Friday, April 27, 2012
Let Sleeping Ghosts Lie: The Innkeepers (2011)
I’ve been lucky enough to find two deliciously chilling stories of specters from the very same year! 2011 has been kind enough to give us The Awakening (the film I reviewed in my last post), and The Innkeepers.
The latter comes to us from fledgling horror director Ti West, who is best known for his 2009 picture House of the Devil. If you have not seen House of the Devil, you simply must! But that is a topic that would stem an article of its own (go watch it, it’s on Netflix!).
Now we all know that hotels are creepy as hell, we can thank Stephen King for that (thanks, Steve), and the Yankee Pedlar Inn is no exception. And nothing is creepier than an empty hotel, and this particular one is pretty near hollow—most of the rooms stripped of all furniture—for it is the hotel’s final weekend open.
As the film starts out, the building is occupied by only a few souls. There are the two young staff members—the adorable and quirky Claire (played by Sara Paxton, who has acted in such cinematic achievements as Shark Night and the Last House on the Left remake), and the snarky and dorky Luke (Pat Healy). And there are the three occupants—a mother and her child (who Luke affectionately refers to as “that bitch and her kid”) and an aging actress past her prime in town for a convention (Kelly McGillis).

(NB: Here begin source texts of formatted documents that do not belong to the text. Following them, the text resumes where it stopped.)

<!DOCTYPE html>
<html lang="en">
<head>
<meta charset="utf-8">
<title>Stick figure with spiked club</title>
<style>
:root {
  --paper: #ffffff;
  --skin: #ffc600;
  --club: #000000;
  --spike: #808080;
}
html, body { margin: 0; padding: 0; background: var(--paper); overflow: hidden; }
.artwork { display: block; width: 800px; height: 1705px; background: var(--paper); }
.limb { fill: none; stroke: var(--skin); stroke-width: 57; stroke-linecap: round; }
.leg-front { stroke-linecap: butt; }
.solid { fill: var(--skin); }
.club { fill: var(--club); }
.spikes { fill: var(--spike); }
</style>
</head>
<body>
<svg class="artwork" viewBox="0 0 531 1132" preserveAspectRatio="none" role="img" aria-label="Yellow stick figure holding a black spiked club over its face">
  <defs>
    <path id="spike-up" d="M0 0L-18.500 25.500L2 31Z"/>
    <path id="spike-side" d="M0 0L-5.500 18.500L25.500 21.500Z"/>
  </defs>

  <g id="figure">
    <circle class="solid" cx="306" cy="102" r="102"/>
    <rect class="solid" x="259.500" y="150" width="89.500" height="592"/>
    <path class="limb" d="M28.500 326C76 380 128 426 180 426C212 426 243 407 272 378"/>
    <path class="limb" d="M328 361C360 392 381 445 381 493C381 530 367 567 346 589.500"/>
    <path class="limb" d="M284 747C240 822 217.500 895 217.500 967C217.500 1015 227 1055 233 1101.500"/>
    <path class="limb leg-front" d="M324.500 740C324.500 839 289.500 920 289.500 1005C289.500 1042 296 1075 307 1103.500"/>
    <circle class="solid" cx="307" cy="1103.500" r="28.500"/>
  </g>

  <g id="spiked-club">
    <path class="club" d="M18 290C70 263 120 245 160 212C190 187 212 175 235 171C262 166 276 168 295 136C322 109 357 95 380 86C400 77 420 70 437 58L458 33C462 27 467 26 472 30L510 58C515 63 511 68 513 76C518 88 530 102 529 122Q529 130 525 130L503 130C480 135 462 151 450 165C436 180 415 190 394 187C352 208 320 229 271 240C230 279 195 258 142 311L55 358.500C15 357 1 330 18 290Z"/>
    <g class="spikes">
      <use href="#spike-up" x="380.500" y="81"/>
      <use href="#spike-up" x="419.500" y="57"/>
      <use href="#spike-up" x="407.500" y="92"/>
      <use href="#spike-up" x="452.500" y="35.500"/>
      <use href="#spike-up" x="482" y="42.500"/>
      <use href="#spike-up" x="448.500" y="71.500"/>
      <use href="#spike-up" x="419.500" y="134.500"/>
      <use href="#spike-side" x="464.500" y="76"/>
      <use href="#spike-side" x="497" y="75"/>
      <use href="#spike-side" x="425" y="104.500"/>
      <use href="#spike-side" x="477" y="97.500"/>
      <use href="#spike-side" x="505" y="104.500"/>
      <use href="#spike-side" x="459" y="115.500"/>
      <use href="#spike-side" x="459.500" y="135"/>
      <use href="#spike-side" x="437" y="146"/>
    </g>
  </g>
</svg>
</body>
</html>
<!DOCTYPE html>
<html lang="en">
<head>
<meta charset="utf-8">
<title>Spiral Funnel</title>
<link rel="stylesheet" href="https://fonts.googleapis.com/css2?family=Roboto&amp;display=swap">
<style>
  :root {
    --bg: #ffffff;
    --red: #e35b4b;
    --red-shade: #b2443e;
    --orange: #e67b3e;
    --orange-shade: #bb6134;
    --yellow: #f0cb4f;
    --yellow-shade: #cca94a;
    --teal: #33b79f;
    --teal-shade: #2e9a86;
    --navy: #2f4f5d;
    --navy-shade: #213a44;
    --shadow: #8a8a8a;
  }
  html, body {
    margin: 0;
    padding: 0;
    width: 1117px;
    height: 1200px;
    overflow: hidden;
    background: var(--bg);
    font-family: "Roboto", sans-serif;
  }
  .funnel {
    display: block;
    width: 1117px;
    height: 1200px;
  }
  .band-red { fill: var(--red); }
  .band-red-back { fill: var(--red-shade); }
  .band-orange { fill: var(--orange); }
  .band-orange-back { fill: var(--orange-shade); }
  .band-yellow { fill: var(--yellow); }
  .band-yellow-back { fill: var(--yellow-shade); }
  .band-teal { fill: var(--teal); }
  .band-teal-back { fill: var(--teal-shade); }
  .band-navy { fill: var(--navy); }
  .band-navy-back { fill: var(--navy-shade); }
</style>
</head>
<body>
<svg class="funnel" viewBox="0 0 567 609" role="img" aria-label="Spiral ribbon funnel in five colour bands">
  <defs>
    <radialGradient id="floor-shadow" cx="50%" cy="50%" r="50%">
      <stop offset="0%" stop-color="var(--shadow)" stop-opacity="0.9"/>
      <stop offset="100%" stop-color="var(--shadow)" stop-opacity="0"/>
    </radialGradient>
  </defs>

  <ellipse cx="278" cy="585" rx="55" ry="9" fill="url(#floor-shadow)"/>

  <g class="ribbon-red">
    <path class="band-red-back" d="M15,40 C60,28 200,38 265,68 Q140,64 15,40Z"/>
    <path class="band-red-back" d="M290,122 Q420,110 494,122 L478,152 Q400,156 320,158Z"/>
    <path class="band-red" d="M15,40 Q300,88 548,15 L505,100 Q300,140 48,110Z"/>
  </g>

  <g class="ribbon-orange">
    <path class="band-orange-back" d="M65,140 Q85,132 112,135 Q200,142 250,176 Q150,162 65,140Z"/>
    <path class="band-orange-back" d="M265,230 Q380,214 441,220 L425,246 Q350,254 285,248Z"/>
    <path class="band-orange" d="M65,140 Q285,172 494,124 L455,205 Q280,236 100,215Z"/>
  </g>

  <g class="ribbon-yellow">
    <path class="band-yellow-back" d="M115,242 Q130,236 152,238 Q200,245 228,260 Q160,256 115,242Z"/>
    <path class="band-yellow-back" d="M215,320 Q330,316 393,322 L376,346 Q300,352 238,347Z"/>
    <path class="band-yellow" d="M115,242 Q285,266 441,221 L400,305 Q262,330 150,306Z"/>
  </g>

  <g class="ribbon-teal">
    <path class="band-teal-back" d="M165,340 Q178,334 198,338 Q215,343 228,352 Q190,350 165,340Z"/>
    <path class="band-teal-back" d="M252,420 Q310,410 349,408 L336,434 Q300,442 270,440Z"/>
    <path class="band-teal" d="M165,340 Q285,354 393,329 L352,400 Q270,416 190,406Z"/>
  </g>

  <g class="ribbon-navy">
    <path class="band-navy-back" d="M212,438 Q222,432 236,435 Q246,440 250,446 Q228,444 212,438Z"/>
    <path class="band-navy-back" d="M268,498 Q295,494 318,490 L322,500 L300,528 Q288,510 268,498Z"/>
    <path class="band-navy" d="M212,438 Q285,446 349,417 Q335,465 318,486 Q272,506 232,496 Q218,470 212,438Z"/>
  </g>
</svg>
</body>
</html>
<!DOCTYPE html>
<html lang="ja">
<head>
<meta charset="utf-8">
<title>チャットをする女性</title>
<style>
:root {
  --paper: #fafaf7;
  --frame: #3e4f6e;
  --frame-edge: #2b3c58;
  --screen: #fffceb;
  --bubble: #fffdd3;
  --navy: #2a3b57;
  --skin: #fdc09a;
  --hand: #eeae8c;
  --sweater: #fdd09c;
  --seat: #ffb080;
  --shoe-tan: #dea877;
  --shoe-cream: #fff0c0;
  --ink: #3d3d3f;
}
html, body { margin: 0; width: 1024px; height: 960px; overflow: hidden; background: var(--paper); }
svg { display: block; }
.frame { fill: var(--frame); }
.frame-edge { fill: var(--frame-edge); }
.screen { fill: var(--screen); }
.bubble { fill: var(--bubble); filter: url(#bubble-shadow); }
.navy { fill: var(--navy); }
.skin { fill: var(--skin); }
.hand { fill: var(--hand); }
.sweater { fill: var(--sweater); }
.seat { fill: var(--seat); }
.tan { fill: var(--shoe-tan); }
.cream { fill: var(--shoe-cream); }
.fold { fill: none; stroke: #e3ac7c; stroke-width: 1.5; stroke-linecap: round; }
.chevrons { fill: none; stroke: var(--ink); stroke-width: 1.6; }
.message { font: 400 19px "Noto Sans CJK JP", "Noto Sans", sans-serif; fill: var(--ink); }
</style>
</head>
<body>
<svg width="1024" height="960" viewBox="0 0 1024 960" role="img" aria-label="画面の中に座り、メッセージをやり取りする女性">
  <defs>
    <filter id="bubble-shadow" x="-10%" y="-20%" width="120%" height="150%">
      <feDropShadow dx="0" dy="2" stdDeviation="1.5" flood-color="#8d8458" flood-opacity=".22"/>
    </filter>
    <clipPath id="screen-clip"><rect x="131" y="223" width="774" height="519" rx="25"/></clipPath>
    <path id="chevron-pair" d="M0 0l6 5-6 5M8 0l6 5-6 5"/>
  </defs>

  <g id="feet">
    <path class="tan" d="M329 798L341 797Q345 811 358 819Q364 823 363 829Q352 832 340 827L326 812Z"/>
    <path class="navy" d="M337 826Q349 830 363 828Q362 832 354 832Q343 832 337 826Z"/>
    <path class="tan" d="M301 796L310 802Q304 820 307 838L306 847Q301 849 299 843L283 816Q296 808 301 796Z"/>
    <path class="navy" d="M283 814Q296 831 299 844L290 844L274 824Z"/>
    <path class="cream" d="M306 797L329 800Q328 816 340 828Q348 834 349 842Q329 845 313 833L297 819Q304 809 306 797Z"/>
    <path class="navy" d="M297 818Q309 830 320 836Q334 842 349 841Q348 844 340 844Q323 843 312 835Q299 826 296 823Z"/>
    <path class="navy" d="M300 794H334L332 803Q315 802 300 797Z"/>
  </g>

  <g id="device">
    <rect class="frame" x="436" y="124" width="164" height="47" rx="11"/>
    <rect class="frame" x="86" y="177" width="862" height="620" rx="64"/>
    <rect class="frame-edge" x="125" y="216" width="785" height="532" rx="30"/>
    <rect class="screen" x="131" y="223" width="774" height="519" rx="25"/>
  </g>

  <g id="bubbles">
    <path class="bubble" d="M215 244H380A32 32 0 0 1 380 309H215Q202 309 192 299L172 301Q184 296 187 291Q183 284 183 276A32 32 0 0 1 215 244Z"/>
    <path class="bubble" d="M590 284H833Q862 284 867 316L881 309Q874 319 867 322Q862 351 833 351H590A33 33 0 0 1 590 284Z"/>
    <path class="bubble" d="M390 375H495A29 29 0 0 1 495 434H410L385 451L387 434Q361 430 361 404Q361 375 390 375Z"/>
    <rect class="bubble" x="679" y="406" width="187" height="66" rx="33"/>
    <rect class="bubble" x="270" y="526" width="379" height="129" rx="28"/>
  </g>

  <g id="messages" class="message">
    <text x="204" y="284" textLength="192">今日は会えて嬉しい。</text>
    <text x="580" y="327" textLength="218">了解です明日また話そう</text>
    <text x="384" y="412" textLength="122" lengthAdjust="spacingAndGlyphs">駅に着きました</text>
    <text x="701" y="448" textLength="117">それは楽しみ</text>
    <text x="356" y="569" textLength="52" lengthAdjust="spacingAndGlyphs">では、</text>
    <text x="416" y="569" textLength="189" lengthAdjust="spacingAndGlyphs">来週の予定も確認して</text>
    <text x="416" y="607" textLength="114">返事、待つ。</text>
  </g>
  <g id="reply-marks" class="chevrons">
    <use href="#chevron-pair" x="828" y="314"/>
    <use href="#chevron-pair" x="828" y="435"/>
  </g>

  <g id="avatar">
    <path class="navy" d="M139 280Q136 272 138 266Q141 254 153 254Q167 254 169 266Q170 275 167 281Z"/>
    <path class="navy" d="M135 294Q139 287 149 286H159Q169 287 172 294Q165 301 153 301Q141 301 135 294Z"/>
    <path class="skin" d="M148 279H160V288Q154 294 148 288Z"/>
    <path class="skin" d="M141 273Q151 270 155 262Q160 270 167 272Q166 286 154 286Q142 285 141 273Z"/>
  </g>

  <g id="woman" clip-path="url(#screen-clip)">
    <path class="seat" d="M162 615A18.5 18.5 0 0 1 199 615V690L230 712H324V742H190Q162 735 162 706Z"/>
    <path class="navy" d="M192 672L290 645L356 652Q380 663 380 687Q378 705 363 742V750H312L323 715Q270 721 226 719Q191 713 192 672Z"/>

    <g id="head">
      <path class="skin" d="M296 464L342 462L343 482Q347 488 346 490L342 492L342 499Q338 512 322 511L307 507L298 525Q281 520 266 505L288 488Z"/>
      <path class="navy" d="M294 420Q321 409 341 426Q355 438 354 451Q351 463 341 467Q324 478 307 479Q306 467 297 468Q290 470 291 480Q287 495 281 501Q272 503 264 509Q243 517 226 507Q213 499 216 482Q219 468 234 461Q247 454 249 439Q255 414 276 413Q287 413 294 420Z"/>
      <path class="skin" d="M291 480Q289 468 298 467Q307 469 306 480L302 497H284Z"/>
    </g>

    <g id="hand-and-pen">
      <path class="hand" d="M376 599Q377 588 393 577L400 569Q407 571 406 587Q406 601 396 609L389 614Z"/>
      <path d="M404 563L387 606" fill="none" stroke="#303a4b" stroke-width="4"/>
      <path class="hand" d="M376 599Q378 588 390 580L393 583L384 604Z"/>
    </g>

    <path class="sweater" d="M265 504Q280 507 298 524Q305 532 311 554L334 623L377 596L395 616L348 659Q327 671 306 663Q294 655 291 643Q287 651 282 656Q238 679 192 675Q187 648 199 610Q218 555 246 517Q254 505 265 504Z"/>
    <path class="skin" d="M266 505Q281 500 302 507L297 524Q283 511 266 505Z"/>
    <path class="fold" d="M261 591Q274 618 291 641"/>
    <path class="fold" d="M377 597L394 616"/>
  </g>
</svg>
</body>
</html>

The ghost in question is that of Madeline O’Malley, who was once a guest at the inn and believed to have hung herself there, her body then stowed in the basement by the original owners to avoid bad press.
As night descends Claire is left alone after Luke goes to seek some shut-eye in one of the empty rooms.
Out of boredom and curiosity Claire picks up the EVP recorder (for those of you who aren’t ghost nerds like me, that stands for Electronic Voice Phenomena) that Luke has left for his ghost hunting and makes her way from room to room, trying to pick up the disembodied voice of Madeline O’Malley. The darkness and the silence of the hotel causes Claire to become tense and alert to every small sound, but little actually happens except for some mysterious knocks and rattles and the gentle tinkering of a piano.
As she becomes overwhelmed by her experiences, she receives some unexpected help from Lee Rease-Jones, the retired actress who is residing in the hotel. Lee reveals that the convention she is in town for is a gathering of psychics and healers, and that she herself is a medium. She says that she can help Claire come in contact with Madeline O’Malley through means of her pendulum, her psychic tool of choice.
She does indeed get the ghost on the line, and manages to provide Claire with one important piece of advice—don’t go in the basement.
The next morning, a final guest checks in; a strange old man who insists that he have room 353, even if he has to sleep in it without any furniture, for that room has already been stripped in preparation for the hotel’s closing.
Later on the staff prepares for another long night of boredom by cracking open some beers and going on another EVP hunt. Silly drunk Claire suggests that they investigate the basement (you know, the place where she isn’t supposed to go), and as things get downright spooky, Luke becomes overcome with fear and flees the hotel, leaving Claire alone with the two remaining guests, and whatever ghosts are present as well.
Here’s what I can tell you: Luke isn’t the paranormal expert he claims to be, Lee knows something that she isn’t telling anyone, the man in room 353 has picked his room for a very specific purpose, and Claire is in some serious trouble.
I must say, though, I am really into this Ti West guy. House of the Devil was crazy amazing and that movie and this one show how stylish and clever of a director he is. He loves to start off with a steady-paced story and then—BOOM! Lay the scares on you all at once. It does have a good effect—that is, if you’re into having heart attacks—and I think his ideas are very original.
The characters in The Innkeepers all have a very natural feel to them, particularly Claire and Luke. Their close friendship and sarcastic sense of humor make them very realistic and believable, and they generally seem like fun people to pass the hours with. Okay, maybe not Luke, he’s kind of a prick. But I would definitely be down to hang out with the creepy old man in room 353 or Madeline O’Malley.
I’m ceasing to make sense now, but you should give this film a chance, it may not have enough action to keep your interest sparked, but one thing I must ask is that you keep an eye out for Ti West. He seems to be a very promising young horror director with good ideas and great style, and hopefully he will keep pumping out films that are worthy of the genre. It seems we should see more of him around Halloween this year—I believe he is contributing to a horror anthology film called V/H/S. Sounds interesting enough.
Anyway, here is the moral of the story: let restless ghosts haunt.